359 Crown Street, Surry Hills, Sydney 2010
Kitchen and Cocktail Bar 12pm – 12am Mon – Fri | 8am – 12am Sat |8am – 10pm Sun
0455 027 378
Surry Hills’ slice of Sicilian sophistication.
All showcased through sensational spaghetti, spritz, plus a whole lot more.
If you’re after an authentic Italian meal with a layer of sophistication minus the pretentious white table cloth, you’ll find it at Bartolo.
The trendy and intimate venue has taken over its predecessor, Bills, and upped the ante with black and white photograph clad walls, marble tables, panelled walls and dim-lit lighting. They are the perfect accompaniments to a delicious and indulgent evening.
Bartolo has a world-class charm, a sense of nostalgia and elegance, mixed with the feeling of home and familiarity. And it’s the simple and refined details that make it so. The opulent emerald green bar, framed with hanging glassware, bottles and soft grey chesterfield bar stools juxtapose against the wooden ‘specials boards’ that reminds us of an old-school delicatessen, with plastic interchangeable letters formed in a ‘butcher’s font’. It’s fancy, but fun. It’s serious, but cheeky. It’s for refined palettes and it’s for the new foodies on the scene. It’s the perfect spot and we can’t pigeonhole it into one category. It’s just all-round great.
And this translates the entire way through the perfectly balanced menu.
The specials board is too quaint to ignore, so you can’t go past ordering the cured meats. We were graced with generous folds of perfectly pink Mortadella and Salumi, accompanied by crisp breadsticks and roasted onion. And if there’s a time for bread, it’s here at Bartolo. Their housemade focaccia ($5) is an absolute must. Mattress high and super soft, the rectangular cuts of bread lovingly absorb the extra virgin olive oil and balsamic. Delicious.
Once you’ve inhaled your bread and meats, you know it’s time to get into the saucy stuff. And that’s exactly what we did. Nan’s Meatballs ($15), made of veal and pork are served in a generous pool of rich Italian sugo (sauce). When you see an Italian venue list ‘sugo’, you know you’re getting the good stuff.
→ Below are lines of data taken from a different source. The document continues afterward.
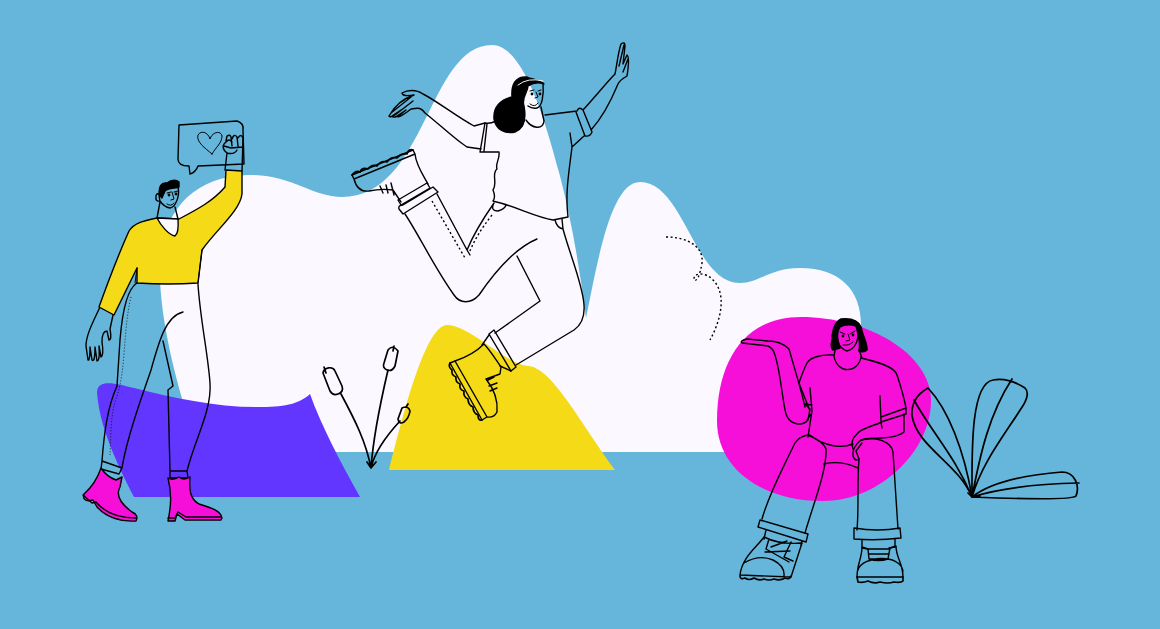
<!DOCTYPE html>
<html lang="en">
<head>
<meta charset="utf-8">
<title>Three people among colourful hills</title>
<style>
:root{--sky:#65b6da;--cloud:#fbf9ff;--violet:#6236ff;--yellow:#f4da17;--pink:#f50fd9;--ink:#000}
html,body{margin:0;height:100%;overflow:hidden;background:var(--sky)}
svg{display:block;width:1160px;height:629px}
.cloud{fill:var(--cloud)}
.violet{fill:var(--violet)}
.yellow{fill:var(--yellow)}
.pink{fill:var(--pink)}
.ink{fill:var(--ink)}
.line{fill:none;stroke:var(--ink);stroke-width:1.4;stroke-linecap:round;stroke-linejoin:round}
.line .yellow{fill:var(--yellow)}
.line .pink{fill:var(--pink)}
.line .ink{fill:var(--ink)}
.fine{stroke-width:1}
.bold{stroke-width:1.7}
.dots{stroke-dasharray:2 2.5;stroke-linecap:butt}
.soft-dots{stroke-width:.8;stroke-dasharray:1 2;stroke-linecap:butt}
</style>
</head>
<body>
<svg viewBox="0 0 1160 629" role="img" aria-label="A man with a heart message, a leaping woman and a seated woman in front of abstract hills">
<g id="hills">
<path class="cloud" d="M200 452C180 400 162 330 160 280C157 215 190 177 247 175C291 174 312 197 342 197C426 197 428 45 492 45C525 45 547 128 560 176Q576 238 586 318C597 266 610 182 640 182C684 182 694 283 740 283C759 283 770 268 800 268C840 268 861 290 861 325L850 452Z"/>
<path class="violet" d="M97 392C98 378 117 384 134 388C173 398 220 408 262 407C287 407 300 403 310 394C321 425 341 463 360 497H134C116 462 99 425 97 392Z"/>
<path class="yellow" d="M389 470C400 428 424 325 447 325C470 325 505 364 528 366C551 367 578 419 615 470Z"/>
<path class="pink" d="M717 421C717 360 745 317 801 317C867 317 931 353 931 401C931 449 882 501 822 501C764 501 717 470 717 421Z"/>
</g>

<g id="reeds" class="line bold">
<path d="M371 468C366 442 355 420 341 394M371 468C373 440 381 400 388 370M371 468C375 450 388 434 400 421M367 462L371 468L376 462"/>
<path d="M323 373C324 367 333 366 335 371L342 386Q344 392 338 394Q333 396 330 391ZM326 373L324 367M388 350Q393 344 398 351L395 366Q392 372 387 370Q382 368 384 363ZM393 351L394 346M402 408Q408 405 410 411Q409 418 404 422Q399 425 398 419ZM406 407L408 404"/>
</g>

<g id="leaf-plant" class="line bold">
<path d="M972 497C957 462 918 448 912 416C911 402 919 393 928 388C948 409 964 450 972 497M972 497C956 458 933 434 914 400"/>
<path d="M972 497C972 455 970 384 993 380Q1008 377 1025 388Q1030 393 1024 404C1006 433 982 462 972 497M972 497C980 455 989 414 1012 379"/>
<path d="M972 497C995 479 1037 474 1062 472C1075 472 1080 486 1076 496Q1072 501 972 497C1000 488 1035 484 1079 483M968 493L972 497L980 496"/>
</g>

<g id="swirl" class="line dots">
<path d="M666 237C688 237 704 247 702 263C700 275 697 282 694 280C693 272 706 272 713 280C727 294 721 320 710 340"/>
</g>

<g id="messenger">
<g id="message-bubble" class="line">
<path d="M179 125L237 121Q244 123 243 130L244 164L198 166Q196 172 190 174L189 166Q178 166 178 159Z"/>
<path class="fine" d="M212 154C205 148 196 142 198 135C201 130 208 132 210 139C212 132 221 130 222 136C222 143 216 147 212 154Z"/>
</g>
<g class="line">
<path d="M225 170L227 153C222 149 222 145 226 142Q229 138 232 142M224 146L231 148L243 147M226 141L227 136Q230 134 231 137L232 146M232 139Q234 133 237 137L238 146M238 138Q241 133 243 138L242 171M227 153Q234 155 237 150"/>
<path d="M100 307C93 322 86 335 86 346L88 360Q90 361 90 347L92 360Q95 363 95 347L97 361Q100 361 99 346L101 357Q104 355 102 342C102 335 104 331 107 331L109 340Q112 340 110 329L113 315"/>
<path class="yellow" d="M157 218C143 221 134 223 129 231C120 251 108 282 99 307L114 315L137 268V283Q168 285 198 283L202 250C216 230 240 211 242 194V171L226 170L225 187C213 201 198 209 179 219Z"/>
<path class="fine" d="M137 268L135 283M198 283L202 250"/>
<path d="M157 218C161 226 169 235 175 236Q179 233 178 219Z" fill="var(--cloud)"/>
<path d="M160 202L157 218M175 207L178 219M160 201C158 196 160 190 163 188L178 187C180 195 176 207 170 208Q164 207 160 201Q155 202 156 196Q157 192 160 195" fill="var(--sky)"/>
<path class="ink" d="M159 195C159 186 161 182 167 183C172 179 177 180 179 182L179 187C172 189 168 188 165 191L162 198Z"/>
<path class="fine" d="M167 193L171 192M174 192L178 191M172 192L174 199L171 200M167 204Q171 207 174 203"/>
<circle cx="169" cy="195" r=".7"/><circle cx="176" cy="194" r=".7"/>
</g>
<g class="line">
<path d="M137 283C127 289 122 315 120 340L117 386C107 408 104 435 102 461L122 468C127 435 143 394 151 370C159 341 166 316 183 312M163 341L173 386L168 390L170 471H187C194 441 212 411 210 383C208 354 200 318 198 284M170 472V478H188L187 471M102 461L101 469L119 474L122 468"/>
<path class="soft-dots" d="M131 297C123 330 126 370 117 396C110 415 111 436 110 455"/>
<path class="pink" d="M101 468C97 480 92 487 84 494C82 500 87 502 93 500L97 507C107 518 122 522 136 521Q139 515 132 512C121 504 115 496 120 487L122 477L116 480Q107 477 101 468Z"/>
<path d="M83 495L92 503L96 502C106 514 121 518 136 518"/>
<path class="pink" d="M168 478Q173 481 179 477Q184 481 190 477C189 490 190 499 199 504C212 508 221 511 222 518L221 520H185L177 514L175 521H168C171 506 172 494 168 478Z"/>
<path d="M168 518H175L178 512L186 517H221"/>
</g>
</g>

<g id="leaper">
<g class="line">
<path d="M485 123L474 126C457 117 437 101 423 94C416 89 407 90 402 93Q403 97 414 95C402 99 394 107 389 116Q391 119 401 110L392 116Q394 120 406 110L397 116Q398 119 411 109C418 108 421 107 425 113C439 124 457 141 467 147L481 149M391 113L411 97M395 115L413 101"/>
<path d="M485 123L480 152L499 152M487 124L484 151M485 123Q490 124 496 121M499 152C500 160 495 163 497 169C491 174 498 183 493 190Q496 197 493 201C515 206 535 217 553 220L568 217C565 193 569 172 572 147L570 133M545 115L577 111M572 147L584 136M577 111Q579 106 583 110L592 132Q590 137 585 136L576 112M583 110C595 97 607 82 615 74C617 64 618 53 621 44Q625 41 625 46L623 64L627 55Q630 57 627 76Q620 80 618 84C611 101 601 119 591 130M619 66L624 45M623 72L628 59"/>
<path d="M526 120C532 129 543 130 544 121L541 107"/>
<path d="M525 88C530 82 537 81 543 83C544 95 542 107 537 108Q532 109 528 106"/>
<path class="ink" d="M544 84C537 78 532 80 527 77C516 76 511 84 512 97C501 99 493 107 494 119C496 130 505 134 515 132C526 128 526 117 524 106C521 98 528 92 528 86Q536 81 544 84Z"/>
<path d="M518 85Q528 77 543 81" stroke="var(--cloud)" stroke-width="1"/>
<path class="fine" d="M530 91L534 90M538 91L541 90M536 92L538 97L535 98M530 104Q535 108 538 103"/>
<circle cx="532" cy="94" r=".7"/><circle cx="540" cy="94" r=".7"/>
</g>
<g class="line">
<path d="M494 203C485 216 474 233 467 250L437 194M405 214C419 235 434 267 454 295C460 304 471 304 479 295C494 273 513 249 537 239M517 256L540 301M494 203Q490 211 498 211Q505 209 506 205M555 220Q557 228 563 229L562 219M563 229C570 255 583 285 584 305C585 318 581 325 574 330L516 365M540 301L495 333M467 250L470 255"/>
<path class="dots" d="M432 201L465 258M492 215C481 229 475 239 469 253"/>
<path d="M399 209Q398 205 403 205L433 187L438 192L403 214ZM398 200L427 183L430 188L401 205ZM489 334L494 330L516 367L511 371Z"/>
<path d="M489 335L482 345M511 371L500 366"/>
<path d="M352 175L413 150L415 154L354 179ZM354 179C356 187 361 192 369 191C378 189 386 189 393 190L401 202M415 154C416 165 423 175 428 184M380 186L383 193M386 185L388 193M391 183L394 195"/>
<path class="bold" d="M352 175Q356 170 360 172Q362 167 368 169Q372 164 377 166Q381 160 387 162Q391 156 397 158Q401 153 407 154Q409 148 413 150"/>
<path d="M450 363L455 361L487 417L482 420ZM455 361C467 357 478 350 484 344C490 350 496 360 501 367L500 374L486 379C494 389 498 401 497 412Q494 418 487 417M488 380L494 377M489 386L497 383M490 391L497 388"/>
<path class="bold" d="M450 363Q448 367 452 370Q451 375 456 377Q455 382 460 384Q459 390 464 391Q463 397 468 399Q468 405 473 407Q473 413 478 415Q478 421 482 420"/>
</g>
</g>

<g id="sitter">
<g class="line">
<path d="M834 355C820 354 810 358 807 363C803 371 801 377 799 383L810 411M810 388L812 411L808 437M789 349C783 343 777 341 768 341L747 339Q739 341 742 343L768 346Q773 348 775 355C781 374 782 399 786 414C790 426 803 426 808 420L810 409L805 404M789 349C794 367 800 385 805 407M805 404L812 405M807 420L811 414"/>
<path d="M834 356C837 374 858 374 861 357M861 358C878 362 895 367 897 375C901 387 904 397 906 408L906 414L881 422L880 396M881 417L906 408M881 422L882 428M904 414L904 432C894 440 874 437 861 440Q852 447 853 456Q855 462 859 459L856 451L862 443M882 422C870 427 860 429 857 434Q850 440 853 449"/>
<path d="M837 340L834 356M859 350L862 358M837 327C835 338 838 348 847 351C856 349 859 339 858 329"/>
<path class="ink" d="M833 350C828 344 834 341 832 336C833 328 836 321 841 319C850 318 858 320 861 327C863 337 868 344 867 350Q864 353 859 351C861 343 858 334 856 326Q847 323 840 327C836 332 838 342 840 348Z"/>
<path class="fine" d="M840 332L845 334M850 334L855 331M848 334L850 340L846 341M843 345Q849 346 853 342"/>
<circle cx="843" cy="336" r=".7"/><circle cx="853" cy="335" r=".7"/>
</g>
<g class="line">
<path d="M808 435C799 437 795 441 792 449C781 472 769 494 762 519M808 435Q824 442 826 449C827 470 814 502 805 533M810 435C824 446 841 449 853 444M824 464Q840 460 858 468M859 459C857 482 859 507 857 530M861 440C875 436 891 441 893 452L898 529"/>
<path d="M760 520L808 534L806 542L758 527ZM766 530L764 539M802 541L801 545"/>
<path d="M854 528Q878 532 900 528L901 538Q877 541 854 539ZM862 540V548L868 549M895 539V547L889 548"/>
<path d="M764 537C758 546 742 557 740 575L791 577L802 543Q780 545 764 537ZM744 563Q759 554 773 560Q785 566 784 576M769 539L766 549L789 562M765 552L790 551M771 547L787 541M791 542L784 557L793 561"/>
<path class="bold" d="M740 576Q740 580 745 578Q749 581 754 578Q759 581 764 579Q769 581 774 579Q780 581 785 578Q790 580 791 576"/>
<path d="M862 547C862 558 857 564 857 577H903C903 563 896 558 896 546L890 548L888 559H869L868 549ZM858 570C862 556 900 553 903 571M868 549H890M869 554H889M869 559Q878 562 888 559"/>
<path class="bold" d="M857 577L858 582Q863 583 868 581Q874 584 880 582Q888 584 894 582Q901 583 903 581V577"/>
</g>
</g>
</svg>
</body>
</html>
Three giant, soft and moist balls sat pretty in our plate, and later in our stomachs. A true nod to decades of Nonna’s cooking away at a classic staple.
But, the real standout, of course, was the pasta. The Spaghettoni alla norma ($22) with eggplant, tomato, basil and cacioricotta screamed authentic. Soft, sugo-laden pasta adorned our table, sprinkled with fresh parmesan, and generous chunks of cacioricotta cheese. Each bite reignited a memory of similar dishes eaten whilst we were in Lago di Como. Honestly, one of the best pasta dishes in Sydney.
If you’re after something a little lighter, we recommend the Kingfish Caponata ($29), drizzled in a pinenut dressing and basil. The bite of the crispy seared skin, against the soft melt-in-your-mouth flesh, paired with the creaminess of the eggplant, crunch of pinenut, burst of basil and kick of salt. Simply put, it was a delight. We opted to match the Kingfish with the green beans ($12)served with almond pesto, fried shallots and lemon dressing. They were a lovely and light side, however, we did have severe table envy when we saw our neighbours roasted garlic & rosemary potatoes ($9). So we’d choose them next time.
Now, what do you pair these masterpieces with? Cocktails and spritz of course. Bartolo has recently launched its new spring cocktail menu, which looks just as good as it tastes. The leather-bound menu is adorned with beautiful watercolour renditions of each of the cocktails. We narrowed down our top two picks (which was quite difficult): the Flowers ($20) cocktail, made with Manzanilla sherry, Mancino Vermouth Bianco, Sakura, pink lady apple and PS40 bush tonic was light, sweet and refreshing. The second, Falling in Love ($20), a beautiful and sweet cocktail concocted of 42 Below vodka, butter, Mancino Vermouth Bianco, Dubonnet, strawberries, strawberry gum and Verjus. It looks like the prettier sister to an Old Fashioned and is certainly worth a try.
Unfortunately for us, we had no room for dessert, which in our eyes, was a travesty. We blame the addictively sensational focaccia! However, we’ve been told that upon our next visit, we must try the Tiramisu – and that we will.